**TASK PROMPT**
Filter the data for lines with the word "hover", then copy every line so identified.

++++ INFORMATION PROVIDED

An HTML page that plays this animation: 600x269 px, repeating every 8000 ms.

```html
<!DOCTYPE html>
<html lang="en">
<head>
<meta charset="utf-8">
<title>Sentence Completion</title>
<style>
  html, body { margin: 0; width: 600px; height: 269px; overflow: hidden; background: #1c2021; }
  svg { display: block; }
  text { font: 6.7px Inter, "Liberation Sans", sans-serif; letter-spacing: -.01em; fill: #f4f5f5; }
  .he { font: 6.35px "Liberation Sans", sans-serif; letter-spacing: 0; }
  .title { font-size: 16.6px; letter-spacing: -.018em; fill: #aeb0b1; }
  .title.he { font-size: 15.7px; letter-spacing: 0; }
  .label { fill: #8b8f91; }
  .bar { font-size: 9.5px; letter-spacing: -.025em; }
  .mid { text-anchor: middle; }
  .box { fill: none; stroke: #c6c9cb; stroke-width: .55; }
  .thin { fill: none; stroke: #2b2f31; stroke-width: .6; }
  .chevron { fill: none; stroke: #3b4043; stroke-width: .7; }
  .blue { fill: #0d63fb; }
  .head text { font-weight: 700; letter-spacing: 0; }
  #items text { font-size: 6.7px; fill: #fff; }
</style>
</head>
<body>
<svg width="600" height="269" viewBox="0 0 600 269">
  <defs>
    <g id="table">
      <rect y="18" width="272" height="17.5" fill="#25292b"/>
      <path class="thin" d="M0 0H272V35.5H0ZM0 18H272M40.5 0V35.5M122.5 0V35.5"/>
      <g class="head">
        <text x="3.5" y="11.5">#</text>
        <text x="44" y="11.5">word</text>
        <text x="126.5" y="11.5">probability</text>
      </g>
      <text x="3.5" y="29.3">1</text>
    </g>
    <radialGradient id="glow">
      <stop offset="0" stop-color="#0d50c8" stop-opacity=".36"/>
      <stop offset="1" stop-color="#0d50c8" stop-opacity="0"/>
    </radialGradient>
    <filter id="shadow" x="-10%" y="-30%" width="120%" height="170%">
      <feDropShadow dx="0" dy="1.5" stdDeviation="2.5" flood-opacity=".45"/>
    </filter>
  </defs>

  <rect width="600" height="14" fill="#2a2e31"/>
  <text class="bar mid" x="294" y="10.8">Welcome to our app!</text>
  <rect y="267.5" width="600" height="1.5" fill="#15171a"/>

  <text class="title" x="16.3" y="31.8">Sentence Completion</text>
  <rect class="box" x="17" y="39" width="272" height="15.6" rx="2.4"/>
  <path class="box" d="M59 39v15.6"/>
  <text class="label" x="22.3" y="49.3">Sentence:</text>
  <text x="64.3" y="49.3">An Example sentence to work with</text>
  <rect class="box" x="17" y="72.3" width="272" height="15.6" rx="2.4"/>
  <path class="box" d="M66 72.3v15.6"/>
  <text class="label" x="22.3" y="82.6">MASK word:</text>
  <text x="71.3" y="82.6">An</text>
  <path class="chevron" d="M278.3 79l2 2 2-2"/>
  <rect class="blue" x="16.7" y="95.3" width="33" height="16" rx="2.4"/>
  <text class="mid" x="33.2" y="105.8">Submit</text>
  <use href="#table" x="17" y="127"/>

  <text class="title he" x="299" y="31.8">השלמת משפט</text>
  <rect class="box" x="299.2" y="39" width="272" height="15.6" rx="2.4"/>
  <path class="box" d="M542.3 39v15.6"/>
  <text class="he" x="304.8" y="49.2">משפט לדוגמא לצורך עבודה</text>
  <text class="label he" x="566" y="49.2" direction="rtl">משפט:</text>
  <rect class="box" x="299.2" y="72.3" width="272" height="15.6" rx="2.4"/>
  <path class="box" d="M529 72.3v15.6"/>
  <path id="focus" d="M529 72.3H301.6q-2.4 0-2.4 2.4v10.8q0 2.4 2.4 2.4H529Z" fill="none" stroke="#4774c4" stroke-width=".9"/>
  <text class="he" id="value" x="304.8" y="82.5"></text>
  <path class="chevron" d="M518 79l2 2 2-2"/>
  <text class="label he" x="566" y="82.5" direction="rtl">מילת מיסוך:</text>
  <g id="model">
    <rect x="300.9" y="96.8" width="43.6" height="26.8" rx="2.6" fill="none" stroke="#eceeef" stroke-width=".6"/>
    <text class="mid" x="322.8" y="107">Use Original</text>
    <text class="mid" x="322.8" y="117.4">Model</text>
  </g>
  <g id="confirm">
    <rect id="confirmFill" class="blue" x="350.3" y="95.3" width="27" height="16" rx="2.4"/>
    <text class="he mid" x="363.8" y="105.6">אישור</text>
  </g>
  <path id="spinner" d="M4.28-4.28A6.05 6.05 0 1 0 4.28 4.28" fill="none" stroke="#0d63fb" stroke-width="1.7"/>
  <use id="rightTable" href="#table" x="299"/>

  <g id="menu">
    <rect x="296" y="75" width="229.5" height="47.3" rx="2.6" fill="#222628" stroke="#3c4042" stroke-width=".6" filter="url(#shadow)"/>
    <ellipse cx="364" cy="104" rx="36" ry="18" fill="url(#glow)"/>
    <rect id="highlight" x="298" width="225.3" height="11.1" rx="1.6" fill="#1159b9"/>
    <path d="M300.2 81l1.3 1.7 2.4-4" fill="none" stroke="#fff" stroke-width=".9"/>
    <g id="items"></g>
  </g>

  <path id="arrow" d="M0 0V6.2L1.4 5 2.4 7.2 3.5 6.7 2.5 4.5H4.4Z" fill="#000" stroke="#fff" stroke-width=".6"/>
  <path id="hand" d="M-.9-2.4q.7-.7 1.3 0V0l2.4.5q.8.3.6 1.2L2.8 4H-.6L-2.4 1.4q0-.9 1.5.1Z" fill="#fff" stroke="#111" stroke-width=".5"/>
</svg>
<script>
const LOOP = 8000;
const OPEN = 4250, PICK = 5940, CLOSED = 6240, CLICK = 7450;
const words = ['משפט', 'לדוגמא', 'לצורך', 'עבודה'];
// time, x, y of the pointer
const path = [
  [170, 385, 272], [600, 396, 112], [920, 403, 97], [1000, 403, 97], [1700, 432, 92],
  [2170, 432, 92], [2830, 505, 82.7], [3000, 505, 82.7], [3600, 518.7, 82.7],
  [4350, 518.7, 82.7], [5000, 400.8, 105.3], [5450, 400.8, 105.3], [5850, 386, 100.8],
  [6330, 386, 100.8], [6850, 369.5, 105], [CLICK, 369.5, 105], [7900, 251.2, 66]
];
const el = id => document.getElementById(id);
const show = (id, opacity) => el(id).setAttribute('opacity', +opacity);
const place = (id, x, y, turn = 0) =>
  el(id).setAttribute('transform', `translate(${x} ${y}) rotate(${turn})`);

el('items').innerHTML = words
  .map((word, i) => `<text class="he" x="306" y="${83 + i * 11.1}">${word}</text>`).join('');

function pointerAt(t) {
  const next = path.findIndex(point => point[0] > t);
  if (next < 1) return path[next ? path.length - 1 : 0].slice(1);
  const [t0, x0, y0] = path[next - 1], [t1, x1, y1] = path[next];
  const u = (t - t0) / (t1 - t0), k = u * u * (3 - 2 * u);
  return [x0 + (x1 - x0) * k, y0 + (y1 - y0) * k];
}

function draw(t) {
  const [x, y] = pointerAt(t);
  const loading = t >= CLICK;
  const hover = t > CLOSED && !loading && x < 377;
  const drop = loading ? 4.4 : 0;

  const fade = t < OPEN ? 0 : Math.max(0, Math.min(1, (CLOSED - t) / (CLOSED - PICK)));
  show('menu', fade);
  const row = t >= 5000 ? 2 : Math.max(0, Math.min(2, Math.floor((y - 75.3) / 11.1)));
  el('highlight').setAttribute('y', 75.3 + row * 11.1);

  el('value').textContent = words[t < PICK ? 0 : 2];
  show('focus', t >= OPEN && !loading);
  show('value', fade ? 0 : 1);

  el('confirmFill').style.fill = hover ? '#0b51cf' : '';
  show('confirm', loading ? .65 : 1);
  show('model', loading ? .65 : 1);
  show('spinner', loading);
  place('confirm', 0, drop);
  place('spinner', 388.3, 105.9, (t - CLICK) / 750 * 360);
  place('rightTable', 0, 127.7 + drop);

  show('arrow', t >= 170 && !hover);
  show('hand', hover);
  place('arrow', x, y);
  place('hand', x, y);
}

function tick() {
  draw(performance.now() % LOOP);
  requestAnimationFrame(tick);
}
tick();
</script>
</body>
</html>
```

++++++++

**EXPECTED ANSWER**
  const hover = t > CLOSED && !loading && x < 377;
  el('confirmFill').style.fill = hover ? '#0b51cf' : '';
  show('arrow', t >= 170 && !hover);
  show('hand', hover);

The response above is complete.